Problem requirements: Look through the material below and give the number of lines where the string "const" occurs, with nothing added.

START The data

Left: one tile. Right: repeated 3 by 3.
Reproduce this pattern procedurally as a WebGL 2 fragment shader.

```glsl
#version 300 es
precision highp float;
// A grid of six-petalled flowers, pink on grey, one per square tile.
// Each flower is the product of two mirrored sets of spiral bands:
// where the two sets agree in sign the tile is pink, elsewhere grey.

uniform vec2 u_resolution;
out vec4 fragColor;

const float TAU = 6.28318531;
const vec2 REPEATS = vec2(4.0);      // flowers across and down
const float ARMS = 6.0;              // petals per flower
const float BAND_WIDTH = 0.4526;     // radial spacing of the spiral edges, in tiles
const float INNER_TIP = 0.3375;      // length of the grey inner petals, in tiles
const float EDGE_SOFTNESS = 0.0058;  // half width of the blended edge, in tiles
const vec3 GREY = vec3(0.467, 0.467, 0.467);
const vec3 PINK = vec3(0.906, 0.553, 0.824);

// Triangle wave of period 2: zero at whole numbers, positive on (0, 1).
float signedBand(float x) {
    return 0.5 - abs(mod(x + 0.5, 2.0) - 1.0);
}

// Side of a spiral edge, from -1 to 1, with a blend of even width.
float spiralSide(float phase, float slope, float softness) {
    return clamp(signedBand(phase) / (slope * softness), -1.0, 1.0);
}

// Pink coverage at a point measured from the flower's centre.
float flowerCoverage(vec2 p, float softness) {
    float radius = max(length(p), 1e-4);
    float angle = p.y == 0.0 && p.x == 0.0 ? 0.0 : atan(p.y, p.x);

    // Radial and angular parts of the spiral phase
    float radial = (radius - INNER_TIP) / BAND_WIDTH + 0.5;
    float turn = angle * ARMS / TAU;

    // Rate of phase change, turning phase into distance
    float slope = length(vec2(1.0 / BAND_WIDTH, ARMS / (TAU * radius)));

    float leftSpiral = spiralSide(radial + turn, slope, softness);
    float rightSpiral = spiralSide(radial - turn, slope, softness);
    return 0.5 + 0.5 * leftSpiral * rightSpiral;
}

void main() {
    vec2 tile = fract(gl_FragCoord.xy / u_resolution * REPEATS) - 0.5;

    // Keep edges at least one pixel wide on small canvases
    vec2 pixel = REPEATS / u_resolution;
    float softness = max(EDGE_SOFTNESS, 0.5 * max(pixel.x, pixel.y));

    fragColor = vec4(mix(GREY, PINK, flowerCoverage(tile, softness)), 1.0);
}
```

END The data

Exercise response: 8